Records from a collection:

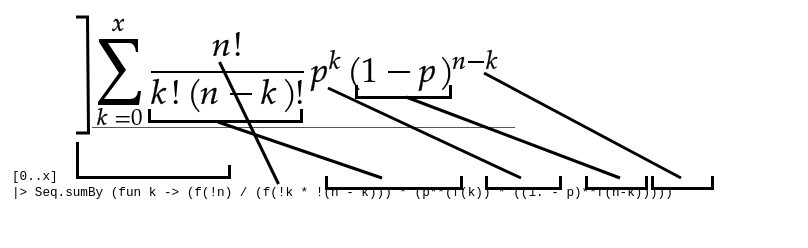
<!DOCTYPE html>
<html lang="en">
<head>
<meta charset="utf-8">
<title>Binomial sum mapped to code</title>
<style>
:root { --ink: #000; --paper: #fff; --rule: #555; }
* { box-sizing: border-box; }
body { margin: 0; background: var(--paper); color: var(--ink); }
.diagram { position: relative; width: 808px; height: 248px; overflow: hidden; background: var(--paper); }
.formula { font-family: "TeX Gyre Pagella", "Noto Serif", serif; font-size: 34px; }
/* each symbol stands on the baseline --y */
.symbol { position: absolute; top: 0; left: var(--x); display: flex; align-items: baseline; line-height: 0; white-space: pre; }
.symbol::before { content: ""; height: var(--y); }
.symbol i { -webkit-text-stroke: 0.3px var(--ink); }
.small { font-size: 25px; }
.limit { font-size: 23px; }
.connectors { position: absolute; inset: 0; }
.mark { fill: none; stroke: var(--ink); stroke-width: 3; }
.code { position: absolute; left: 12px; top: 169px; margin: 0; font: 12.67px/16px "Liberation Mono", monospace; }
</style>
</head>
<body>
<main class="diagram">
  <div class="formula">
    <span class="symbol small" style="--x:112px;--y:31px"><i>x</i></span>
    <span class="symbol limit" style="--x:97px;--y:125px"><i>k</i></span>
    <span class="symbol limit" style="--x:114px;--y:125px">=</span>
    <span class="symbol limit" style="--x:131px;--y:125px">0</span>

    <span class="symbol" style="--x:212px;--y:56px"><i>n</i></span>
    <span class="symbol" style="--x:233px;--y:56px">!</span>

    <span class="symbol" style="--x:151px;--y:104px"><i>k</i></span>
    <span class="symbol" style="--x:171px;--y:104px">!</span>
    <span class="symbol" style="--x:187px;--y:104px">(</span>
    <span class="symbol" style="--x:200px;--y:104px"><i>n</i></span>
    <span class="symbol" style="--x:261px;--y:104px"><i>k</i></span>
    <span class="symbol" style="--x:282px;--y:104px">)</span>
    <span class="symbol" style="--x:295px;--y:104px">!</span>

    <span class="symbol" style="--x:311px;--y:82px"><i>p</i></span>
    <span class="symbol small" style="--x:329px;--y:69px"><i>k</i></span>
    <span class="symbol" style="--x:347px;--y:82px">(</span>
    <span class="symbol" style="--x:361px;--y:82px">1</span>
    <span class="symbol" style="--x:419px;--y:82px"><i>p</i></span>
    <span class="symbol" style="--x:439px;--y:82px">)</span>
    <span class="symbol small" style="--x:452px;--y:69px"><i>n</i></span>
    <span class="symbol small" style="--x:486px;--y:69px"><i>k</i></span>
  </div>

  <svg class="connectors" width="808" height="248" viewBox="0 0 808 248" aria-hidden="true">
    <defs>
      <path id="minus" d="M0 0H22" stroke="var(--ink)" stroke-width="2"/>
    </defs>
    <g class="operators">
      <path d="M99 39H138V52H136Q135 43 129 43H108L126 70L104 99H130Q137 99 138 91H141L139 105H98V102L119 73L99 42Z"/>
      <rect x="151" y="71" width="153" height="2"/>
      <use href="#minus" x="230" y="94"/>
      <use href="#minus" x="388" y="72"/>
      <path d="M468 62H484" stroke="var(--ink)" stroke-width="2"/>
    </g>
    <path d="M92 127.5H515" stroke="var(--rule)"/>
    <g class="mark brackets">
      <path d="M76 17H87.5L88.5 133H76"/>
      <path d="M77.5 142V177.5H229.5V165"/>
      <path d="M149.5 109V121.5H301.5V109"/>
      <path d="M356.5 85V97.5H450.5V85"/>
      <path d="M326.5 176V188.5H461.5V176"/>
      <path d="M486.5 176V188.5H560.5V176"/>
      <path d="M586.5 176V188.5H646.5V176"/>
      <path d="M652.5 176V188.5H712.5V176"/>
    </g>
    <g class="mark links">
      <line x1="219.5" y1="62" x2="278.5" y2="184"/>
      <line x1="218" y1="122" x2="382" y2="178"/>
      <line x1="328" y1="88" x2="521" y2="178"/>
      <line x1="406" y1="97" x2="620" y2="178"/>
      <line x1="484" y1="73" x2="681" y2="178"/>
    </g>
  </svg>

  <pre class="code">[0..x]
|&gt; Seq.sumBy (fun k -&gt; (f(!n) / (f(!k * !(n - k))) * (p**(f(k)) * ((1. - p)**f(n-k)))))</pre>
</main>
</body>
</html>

---

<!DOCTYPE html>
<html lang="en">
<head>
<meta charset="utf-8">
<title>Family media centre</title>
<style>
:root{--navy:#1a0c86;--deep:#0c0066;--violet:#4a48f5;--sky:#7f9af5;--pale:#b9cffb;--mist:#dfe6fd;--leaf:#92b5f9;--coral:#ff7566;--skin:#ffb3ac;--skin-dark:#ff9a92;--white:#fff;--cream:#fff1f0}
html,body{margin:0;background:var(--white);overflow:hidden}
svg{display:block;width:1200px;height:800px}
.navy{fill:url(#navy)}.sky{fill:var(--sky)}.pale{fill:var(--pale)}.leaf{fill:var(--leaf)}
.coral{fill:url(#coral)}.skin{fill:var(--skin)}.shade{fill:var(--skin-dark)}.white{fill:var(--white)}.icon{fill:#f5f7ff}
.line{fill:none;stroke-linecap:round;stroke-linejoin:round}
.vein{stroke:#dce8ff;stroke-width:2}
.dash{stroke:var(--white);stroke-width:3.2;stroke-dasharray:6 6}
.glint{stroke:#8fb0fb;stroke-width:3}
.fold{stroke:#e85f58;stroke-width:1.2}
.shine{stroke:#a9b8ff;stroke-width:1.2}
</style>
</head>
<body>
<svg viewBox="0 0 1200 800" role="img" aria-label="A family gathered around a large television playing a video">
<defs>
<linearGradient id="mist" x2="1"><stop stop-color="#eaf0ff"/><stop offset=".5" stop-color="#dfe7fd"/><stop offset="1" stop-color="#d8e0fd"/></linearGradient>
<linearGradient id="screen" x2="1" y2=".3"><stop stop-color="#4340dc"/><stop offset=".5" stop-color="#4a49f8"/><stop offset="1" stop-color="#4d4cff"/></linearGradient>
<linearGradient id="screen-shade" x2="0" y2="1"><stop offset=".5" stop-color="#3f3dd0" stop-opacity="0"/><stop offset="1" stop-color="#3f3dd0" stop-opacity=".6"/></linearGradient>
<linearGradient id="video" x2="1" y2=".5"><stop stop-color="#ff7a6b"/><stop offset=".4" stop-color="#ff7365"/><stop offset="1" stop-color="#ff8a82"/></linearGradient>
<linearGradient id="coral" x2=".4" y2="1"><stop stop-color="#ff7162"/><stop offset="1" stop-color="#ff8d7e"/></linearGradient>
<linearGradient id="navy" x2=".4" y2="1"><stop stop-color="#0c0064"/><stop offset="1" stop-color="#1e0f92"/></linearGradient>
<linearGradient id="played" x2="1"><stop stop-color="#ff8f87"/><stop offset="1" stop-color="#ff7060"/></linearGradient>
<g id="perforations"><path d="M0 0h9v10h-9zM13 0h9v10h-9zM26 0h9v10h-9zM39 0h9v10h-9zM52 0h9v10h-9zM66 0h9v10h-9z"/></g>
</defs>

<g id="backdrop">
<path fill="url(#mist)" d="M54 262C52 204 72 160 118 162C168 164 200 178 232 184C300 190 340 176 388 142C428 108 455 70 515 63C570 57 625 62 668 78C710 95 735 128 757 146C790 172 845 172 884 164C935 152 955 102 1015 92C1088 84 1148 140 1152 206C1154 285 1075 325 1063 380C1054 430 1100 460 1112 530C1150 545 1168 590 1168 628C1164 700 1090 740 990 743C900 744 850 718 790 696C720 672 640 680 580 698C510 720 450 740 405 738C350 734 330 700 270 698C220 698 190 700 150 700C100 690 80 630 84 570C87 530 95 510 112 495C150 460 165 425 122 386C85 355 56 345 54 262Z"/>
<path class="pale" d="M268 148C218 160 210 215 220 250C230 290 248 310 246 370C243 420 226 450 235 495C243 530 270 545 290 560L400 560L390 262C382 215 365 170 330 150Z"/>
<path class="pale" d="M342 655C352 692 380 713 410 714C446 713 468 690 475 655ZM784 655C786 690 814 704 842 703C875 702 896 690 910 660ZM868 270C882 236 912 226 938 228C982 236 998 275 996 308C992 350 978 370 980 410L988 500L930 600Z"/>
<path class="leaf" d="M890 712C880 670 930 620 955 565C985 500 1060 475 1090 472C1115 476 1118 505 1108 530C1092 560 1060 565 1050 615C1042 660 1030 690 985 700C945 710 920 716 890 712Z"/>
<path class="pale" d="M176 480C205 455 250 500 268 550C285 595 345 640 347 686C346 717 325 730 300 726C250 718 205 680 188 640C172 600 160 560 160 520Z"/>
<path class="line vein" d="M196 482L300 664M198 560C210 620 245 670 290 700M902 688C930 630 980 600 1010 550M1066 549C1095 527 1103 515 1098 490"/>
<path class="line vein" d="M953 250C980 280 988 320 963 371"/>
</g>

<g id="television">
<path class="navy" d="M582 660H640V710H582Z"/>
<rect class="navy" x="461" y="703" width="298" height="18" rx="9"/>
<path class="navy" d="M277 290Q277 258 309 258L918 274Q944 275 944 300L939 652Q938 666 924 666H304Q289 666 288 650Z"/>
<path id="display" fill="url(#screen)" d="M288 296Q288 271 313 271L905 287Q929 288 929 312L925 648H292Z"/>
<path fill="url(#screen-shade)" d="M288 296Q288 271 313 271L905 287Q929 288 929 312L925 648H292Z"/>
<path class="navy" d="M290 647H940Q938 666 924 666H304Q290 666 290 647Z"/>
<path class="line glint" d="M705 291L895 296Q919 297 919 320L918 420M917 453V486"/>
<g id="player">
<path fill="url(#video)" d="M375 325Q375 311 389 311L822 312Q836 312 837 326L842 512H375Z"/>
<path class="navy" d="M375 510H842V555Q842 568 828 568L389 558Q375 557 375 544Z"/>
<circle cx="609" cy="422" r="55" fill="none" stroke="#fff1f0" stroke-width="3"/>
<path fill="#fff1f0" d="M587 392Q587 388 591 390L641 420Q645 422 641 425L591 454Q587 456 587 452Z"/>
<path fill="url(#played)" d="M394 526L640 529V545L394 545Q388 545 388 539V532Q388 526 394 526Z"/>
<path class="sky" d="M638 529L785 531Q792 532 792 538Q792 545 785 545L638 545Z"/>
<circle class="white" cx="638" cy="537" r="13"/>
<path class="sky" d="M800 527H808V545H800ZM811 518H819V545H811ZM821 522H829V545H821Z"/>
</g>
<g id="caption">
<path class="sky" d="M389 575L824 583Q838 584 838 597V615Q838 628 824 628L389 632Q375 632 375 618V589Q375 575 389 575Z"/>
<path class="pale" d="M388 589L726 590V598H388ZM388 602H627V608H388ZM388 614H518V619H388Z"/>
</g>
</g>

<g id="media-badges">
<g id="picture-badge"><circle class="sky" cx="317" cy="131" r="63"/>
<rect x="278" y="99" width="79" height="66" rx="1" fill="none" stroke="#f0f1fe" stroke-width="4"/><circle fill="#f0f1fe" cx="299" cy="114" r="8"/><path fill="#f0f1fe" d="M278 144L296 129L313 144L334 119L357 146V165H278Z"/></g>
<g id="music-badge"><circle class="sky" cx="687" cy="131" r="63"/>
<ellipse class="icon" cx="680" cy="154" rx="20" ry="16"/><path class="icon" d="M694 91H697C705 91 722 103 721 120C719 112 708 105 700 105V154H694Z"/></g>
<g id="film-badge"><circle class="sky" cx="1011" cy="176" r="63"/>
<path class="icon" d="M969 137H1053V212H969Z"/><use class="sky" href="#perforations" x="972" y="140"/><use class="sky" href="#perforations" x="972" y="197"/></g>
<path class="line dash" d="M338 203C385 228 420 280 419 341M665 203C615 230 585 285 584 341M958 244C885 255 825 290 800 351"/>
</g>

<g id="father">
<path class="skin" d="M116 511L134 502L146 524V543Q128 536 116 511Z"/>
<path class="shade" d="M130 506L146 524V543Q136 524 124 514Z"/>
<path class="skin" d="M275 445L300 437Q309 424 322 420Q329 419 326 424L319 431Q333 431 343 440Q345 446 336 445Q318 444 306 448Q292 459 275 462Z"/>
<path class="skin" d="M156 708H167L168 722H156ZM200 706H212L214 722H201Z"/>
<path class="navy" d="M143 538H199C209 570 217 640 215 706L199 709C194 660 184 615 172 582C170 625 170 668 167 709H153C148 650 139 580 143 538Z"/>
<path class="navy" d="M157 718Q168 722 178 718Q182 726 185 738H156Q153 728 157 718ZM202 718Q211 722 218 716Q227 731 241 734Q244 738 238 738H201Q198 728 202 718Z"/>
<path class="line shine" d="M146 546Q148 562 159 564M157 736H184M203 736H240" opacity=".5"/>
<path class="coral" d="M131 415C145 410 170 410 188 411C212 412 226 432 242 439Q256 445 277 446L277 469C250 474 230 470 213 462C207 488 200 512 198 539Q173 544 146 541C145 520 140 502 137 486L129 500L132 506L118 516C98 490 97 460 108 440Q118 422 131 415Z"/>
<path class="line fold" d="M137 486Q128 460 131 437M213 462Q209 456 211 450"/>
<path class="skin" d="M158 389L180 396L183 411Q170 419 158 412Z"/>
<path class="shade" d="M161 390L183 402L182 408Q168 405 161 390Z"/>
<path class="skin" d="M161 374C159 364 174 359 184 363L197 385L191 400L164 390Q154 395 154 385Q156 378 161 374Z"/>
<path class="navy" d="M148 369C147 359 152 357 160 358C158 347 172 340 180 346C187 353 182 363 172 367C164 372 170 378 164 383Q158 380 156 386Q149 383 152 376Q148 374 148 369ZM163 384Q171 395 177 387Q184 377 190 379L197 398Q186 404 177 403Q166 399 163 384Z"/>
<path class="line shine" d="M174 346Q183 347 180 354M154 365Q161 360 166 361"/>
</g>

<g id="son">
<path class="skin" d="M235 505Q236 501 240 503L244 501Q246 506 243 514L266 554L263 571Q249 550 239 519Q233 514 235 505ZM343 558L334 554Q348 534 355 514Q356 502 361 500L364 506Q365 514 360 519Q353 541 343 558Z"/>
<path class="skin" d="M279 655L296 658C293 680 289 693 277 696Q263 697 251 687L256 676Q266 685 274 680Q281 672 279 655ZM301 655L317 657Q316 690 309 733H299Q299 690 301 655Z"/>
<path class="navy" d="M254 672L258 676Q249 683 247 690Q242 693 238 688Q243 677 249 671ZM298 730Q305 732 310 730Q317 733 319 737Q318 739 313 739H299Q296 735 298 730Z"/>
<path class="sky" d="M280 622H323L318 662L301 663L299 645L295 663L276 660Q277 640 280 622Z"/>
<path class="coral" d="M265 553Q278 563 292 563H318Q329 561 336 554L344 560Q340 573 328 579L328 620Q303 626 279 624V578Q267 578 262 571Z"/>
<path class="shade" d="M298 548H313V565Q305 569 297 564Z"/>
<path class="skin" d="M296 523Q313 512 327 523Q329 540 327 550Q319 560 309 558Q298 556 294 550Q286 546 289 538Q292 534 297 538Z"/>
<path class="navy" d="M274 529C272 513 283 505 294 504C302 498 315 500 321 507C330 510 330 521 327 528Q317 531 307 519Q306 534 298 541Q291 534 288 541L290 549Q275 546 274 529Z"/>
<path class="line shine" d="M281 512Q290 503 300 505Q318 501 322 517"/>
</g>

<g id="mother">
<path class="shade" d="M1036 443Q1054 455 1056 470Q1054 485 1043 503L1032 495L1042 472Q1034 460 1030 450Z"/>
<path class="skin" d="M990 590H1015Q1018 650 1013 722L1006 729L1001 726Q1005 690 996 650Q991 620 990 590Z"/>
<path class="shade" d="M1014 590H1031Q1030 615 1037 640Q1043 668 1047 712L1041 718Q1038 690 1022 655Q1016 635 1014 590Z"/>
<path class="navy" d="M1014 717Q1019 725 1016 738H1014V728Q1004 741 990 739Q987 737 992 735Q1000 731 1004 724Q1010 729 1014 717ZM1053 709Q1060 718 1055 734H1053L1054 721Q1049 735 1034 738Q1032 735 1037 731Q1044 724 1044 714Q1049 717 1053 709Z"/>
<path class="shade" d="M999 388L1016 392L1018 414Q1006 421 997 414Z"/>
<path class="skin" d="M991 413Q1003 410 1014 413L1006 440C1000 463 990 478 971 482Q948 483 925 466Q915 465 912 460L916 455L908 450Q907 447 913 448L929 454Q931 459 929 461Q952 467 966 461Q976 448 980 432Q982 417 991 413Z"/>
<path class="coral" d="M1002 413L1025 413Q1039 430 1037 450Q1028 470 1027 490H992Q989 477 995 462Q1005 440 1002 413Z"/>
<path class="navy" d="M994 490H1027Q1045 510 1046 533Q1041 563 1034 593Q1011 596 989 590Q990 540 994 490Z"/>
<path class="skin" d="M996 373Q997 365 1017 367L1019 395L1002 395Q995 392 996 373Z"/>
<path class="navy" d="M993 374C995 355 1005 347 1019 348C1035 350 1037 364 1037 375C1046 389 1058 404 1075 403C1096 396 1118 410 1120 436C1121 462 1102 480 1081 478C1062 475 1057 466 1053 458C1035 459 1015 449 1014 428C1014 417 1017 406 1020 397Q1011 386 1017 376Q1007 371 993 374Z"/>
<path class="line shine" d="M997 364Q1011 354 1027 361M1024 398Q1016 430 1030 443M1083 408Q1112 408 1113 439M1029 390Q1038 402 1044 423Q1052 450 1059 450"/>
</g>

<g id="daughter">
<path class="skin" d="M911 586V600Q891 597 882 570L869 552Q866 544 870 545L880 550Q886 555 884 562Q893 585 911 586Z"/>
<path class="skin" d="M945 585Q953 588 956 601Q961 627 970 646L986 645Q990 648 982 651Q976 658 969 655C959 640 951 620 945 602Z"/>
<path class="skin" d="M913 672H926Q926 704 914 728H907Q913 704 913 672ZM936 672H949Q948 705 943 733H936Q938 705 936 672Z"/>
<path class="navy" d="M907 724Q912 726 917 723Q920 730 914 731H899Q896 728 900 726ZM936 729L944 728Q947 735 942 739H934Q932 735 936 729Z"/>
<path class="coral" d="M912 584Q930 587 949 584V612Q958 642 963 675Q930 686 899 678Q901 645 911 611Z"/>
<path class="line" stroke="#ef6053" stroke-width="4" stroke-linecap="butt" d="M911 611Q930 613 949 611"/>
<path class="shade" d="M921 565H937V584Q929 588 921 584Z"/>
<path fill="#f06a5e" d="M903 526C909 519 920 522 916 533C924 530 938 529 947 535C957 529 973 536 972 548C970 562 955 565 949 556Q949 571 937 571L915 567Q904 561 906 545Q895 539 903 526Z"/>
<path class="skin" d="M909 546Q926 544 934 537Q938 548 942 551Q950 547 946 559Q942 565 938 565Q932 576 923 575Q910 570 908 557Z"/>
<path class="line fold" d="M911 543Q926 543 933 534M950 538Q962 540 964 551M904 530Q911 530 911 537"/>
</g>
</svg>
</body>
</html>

** Problem to work on **
Write down every line of the data above that includes the string "linecap".

** Result below **
.line{fill:none;stroke-linecap:round;stroke-linejoin:round}
<path class="line" stroke="#ef6053" stroke-width="4" stroke-linecap="butt" d="M911 611Q930 613 949 611"/>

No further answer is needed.